ORLANDO, Fla. — Retired NBA star Ray Allen said he is a victim of “catfishing,” and has asked a court to throw out a case where he is accused of stalking someone he met online.

Allen filed an emergency motion in Orange County, Florida, on Tuesday, one day after Bryant Coleman told the court he is being stalked by the 10-time All-Star and two-time NBA champion.

Allen said Coleman is the one who is stalking.

“Coleman pretended to be a number of attractive women interested in Ray Allen,” read the motion filed on Allen’s behalf. “Ray believed he was speaking with these women and communicated with them.”

Attorney David Oscar Markus released a statement saying Allen took legal action in an effort to put an end to threats against him and his family, and that Allen was the victim “of an online scheme to extract money and embarrass him by someone who appears to be troubled.”

In the filing, Allen said Coleman threatened to reveal details of their conversations, and that the sides eventually struck a deal to keep everything private. Allen said that deal has been violated and that Coleman has continued to harass him and his family through several social-media accounts.
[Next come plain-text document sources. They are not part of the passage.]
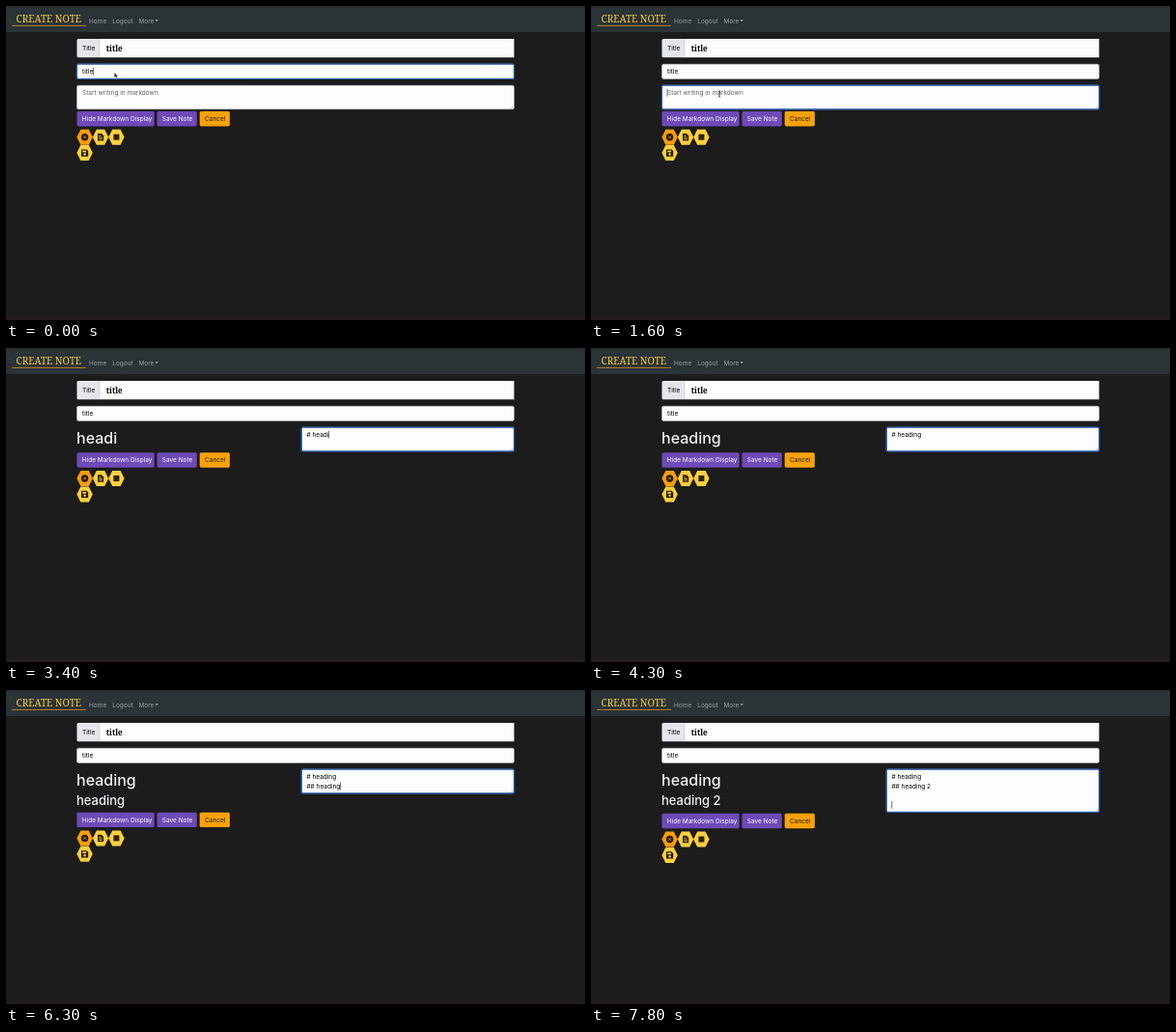
Recreate the animation shown at these times as an HTML page. Size 600x325 px, loop 8000 ms.

```html
<!DOCTYPE html>
<html lang="en">
<meta charset="utf-8">
<title>Create note</title>
<style>
  html, body { margin: 0; height: 100%; overflow: hidden; background: #1c1c1c; }
  svg { display: block; width: 600px; height: 325px; }
  text { font: 6.5px Inter, sans-serif; white-space: pre; }
  .brand { font: 10px "Noto Serif", serif; fill: #f7cb45; }
  .nav { fill: #9a9fa2; }
  .bold { font: bold 8.1px "Noto Serif", serif; }
  .h1, .h2 { font-weight: 500; fill: #f0eff5; }
  .h1 { font-size: 16px; }
  .h2 { font-size: 13px; }
  .hint { fill: #5d6267; }
  .field { fill: #fdfdfe; stroke: #c9ced4; stroke-width: .4; }
  .ring { fill: none; stroke: #2f65b8; stroke-width: 1.3; }
</style>
<svg viewBox="0 0 600 325">
  <defs>
    <path id="hex" d="M-8.2 0-4.2-8H4.2L8.2 0 4.2 8H-4.2Z"/>
  </defs>
  <rect width="600" height="325" fill="#1c1c1c"/>
  <rect width="600" height="27" fill="#2a3336"/>
  <rect width="600" height="2" fill="#2d2b2c"/>
  <rect y="323" width="600" height="2" fill="#281c20"/>
  <text class="brand" x="10.5" y="17.4">CREATE NOTE</text>
  <path d="M6 20.4H83" stroke="#c98a1c" stroke-width=".9"/>
  <g class="nav">
    <text x="86" y="17.6">Home</text>
    <text x="110.3" y="17.6">Logout</text>
    <text x="137.5" y="17.6">More</text>
    <path d="M154.3 14.3h3.8l-1.9 2Z"/>
  </g>

  <path d="M97 34H526.5V53.3H97Z" fill="#fdfdfc"/>
  <path d="M97 34H75q-1.5 0-1.5 1.5v16.3q0 1.5 1.5 1.5H97Z" fill="#e5e6eb"/>
  <path d="M97 34v19.3" stroke="#b9bcc3" stroke-width=".5"/>
  <text x="79" y="46.2">Title</text>
  <text class="bold" x="103.8" y="46.6">title</text>

  <rect class="field" x="73.5" y="60.2" width="453" height="15.2" rx="1.6"/>
  <rect class="ring" id="titleRing" x="73.5" y="60.2" width="453" height="15.2" rx="1.6"/>
  <text id="titleText" x="79" y="70.1">title</text>

  <g id="area">
    <rect class="field" y="82.2" rx="1.6"/>
    <rect class="ring" y="82.2" rx="1.6"/>
    <path id="grip" d="M-3.2-.9l2.3-2.3M-1.7-.9l.8-.8" stroke="#777" stroke-width=".4"/>
  </g>
  <text id="hint" class="hint" x="79" y="92.2">Start writing in markdown</text>
  <g id="lines"><text/><text/><text/><text/></g>
  <path id="caret" d="M0-6.4V1.4" stroke="#111" stroke-width=".6"/>

  <text id="h1" class="h1" x="73" y="99"/>
  <text id="h2" class="h2" x="73" y="118.7"/>

  <g id="below">
    <g fill="#6f4ab8">
      <rect x="73.5" y="109" width="80.2" height="15.4" rx="1.6"/>
      <rect x="156.5" y="109" width="41.3" height="15.4" rx="1.6"/>
      <rect x="200.7" y="109" width="31.2" height="15.4" rx="1.6" fill="#f9a108"/>
    </g>
    <g fill="#fff">
      <text x="78.8" y="119.1">Hide Markdown Display</text>
      <text x="161.8" y="119.1">Save Note</text>
      <text x="206" y="119.1" fill="#1c1c1c">Cancel</text>
    </g>
    <g transform="translate(81.6 135.7)">
      <use href="#hex" fill="#f99d0c"/>
      <circle r="3.7" fill="#241c10"/>
      <path d="M-1.3-1.3 1.3 1.3M1.3-1.3-1.3 1.3" stroke="#f99d0c" stroke-width=".8"/>
    </g>
    <g transform="translate(98 135.7)">
      <use href="#hex" fill="#ffcf3f"/>
      <path d="M-3-3.7H1L3.2-1.4V3.7H-3Z" fill="#2a2412"/>
      <path d="M-1.7-1.2H.4M-1.7.5H1.8M-1.7 2.1H1.8" stroke="#ffcf3f" stroke-width=".7"/>
    </g>
    <g transform="translate(114.4 135.7)">
      <use href="#hex" fill="#ffcf3f"/>
      <rect x="-3" y="-3" width="6" height="6" fill="#2a2412"/>
    </g>
    <g transform="translate(81.6 152.1)">
      <use href="#hex" fill="#ffcf3f"/>
      <path d="M-3.6-3.6H2L3.6-2V3.6H-3.6Z" fill="#1d1a10"/>
      <path d="M-2.4-2.5H1.5V-.7H-2.4Z" fill="#ffcf3f"/>
      <circle cy="1.4" r="1.2" fill="#ffcf3f"/>
    </g>
  </g>

  <g id="pointer">
    <path id="arrow" d="M0 0V5.2L1.3 4.1 2.2 6 3.1 5.6 2.2 3.7H3.9Z" fill="#000" stroke="#fff" stroke-width=".4"/>
    <path id="beam" d="M-1.2-3.2Q0-3.2 0-2.4 0-3.2 1.2-3.2M0-2.4V2.4M-1.2 3.2Q0 3.2 0 2.4 0 3.2 1.2 3.2" fill="none" stroke="#222" stroke-width=".7"/>
  </g>
</svg>
<script>
const LOOP = 8000, FOCUS = 700, BLINK = 400, LINE = 9.75;
const NOTE = "# heading\n## heading 2\n\n";
// when each character of the note is typed
const KEYS = [1800, 2200, 2600, 2800, 3000, 3200, 3400, 3600, 3700, 3900,
  4800, 5000, 5200, 5400, 5500, 5600, 5800, 6000, 6200, 6300, 6700, 7100, 7400, 7600];

const $ = id => document.getElementById(id);
const set = (el, attrs) => { for (const k in attrs) el.setAttribute(k, attrs[k]); };
const show = (el, on) => set(el, { visibility: on ? "visible" : "hidden" });
const move = (el, x, y) => set(el, { transform: `translate(${x} ${y})` });
const clamp = v => Math.max(0, Math.min(1, v));
const [box, ring] = $("area").children;
const rows = [...$("lines").children];

function render(t) {
  const typed = KEYS.filter(k => k <= t).length;
  const lines = NOTE.slice(0, typed).split("\n");
  const split = typed > 0, focused = t >= FOCUS;
  const fade = clamp((t - FOCUS) / 150);

  // editor
  const left = split ? 306.3 : 73.5, height = 24.6 + Math.max(0, lines.length - 2) * LINE;
  for (const r of [box, ring]) set(r, { x: left, width: 526.5 - left, height });
  move($("grip"), 526.5, 82.2 + height);
  set(ring, { opacity: fade });
  set($("titleRing"), { opacity: 1 - fade });
  show($("hint"), !split);
  rows.forEach((row, i) => {
    set(row, { x: left + 5.2, y: 92.2 + i * LINE });
    row.textContent = lines[i] || "";
  });

  // caret
  const last = typed ? KEYS[typed - 1] : focused ? FOCUS : 0;
  const n = lines.length - 1, host = focused ? rows[n] : $("titleText");
  const width = host.textContent ? host.getComputedTextLength() : 0;
  move($("caret"), +host.getAttribute("x") + width + .3, +host.getAttribute("y"));
  show($("caret"), (t - last) % (2 * BLINK) < BLINK);

  // preview
  const heading = (i, mark) => (lines[i] || "").slice(mark.length).trim();
  const second = heading(1, "## ");
  $("h1").textContent = heading(0, "# ");
  $("h2").textContent = second;
  move($("below"), 0, lines.length > 3 ? 18.8 : second ? 17.7 : split ? -.7 : 0);

  // pointer
  const p = clamp(t / 400), ease = p * p * (3 - 2 * p);
  move($("pointer"), 112.3 + 20.7 * ease, 69 + 22 * ease);
  show($("arrow"), !split && t < 250);
  show($("beam"), !split && t >= 250);
}

function tick(now) {
  render(now % LOOP);
  requestAnimationFrame(tick);
}
requestAnimationFrame(tick);
</script>
</html>
```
“He posted about Ray’s wife, Ray’s children, Ray’s dog, Ray’s homes, Ray’s wife’s restaurant, and numerous other personal items,” read the motion. “Coleman not only posted about these things, he would actually post while physically located inside Ray’s wife’s restaurant in Orlando. And he would make sure they knew it, tagging Ray and his wife on those posts.”

Allen asked the court to stop Coleman from “cyber-stalking.” It was not clear if Coleman has an attorney, and a working phone number for him could not be found.

“Ray regrets ever engaging with this person online and is thankful they never met in person,” Markus said. “This experience has negatively impacted Ray, and he hopes that others might use his mistake to learn the dangers of communicating online with strangers.”

Allen is the NBA’s all-time leader in 3-pointers made. He starred in college at UConn and won championships with the Celtics in 2008 and Miami in 2013, the second title coming after he made one of the most dramatic shots in playoff history — a game-tying 3-pointer with 5.2 seconds left in regulation of Game 6 of The Finals against San Antonio, a game that the Heat would win in overtime to extend the series to a seventh game.

Allen also played for Milwaukee and Seattle, and last appeared in the league in 2014. He and his family have lived in the Miami area since.

© 2017 by The Associated Press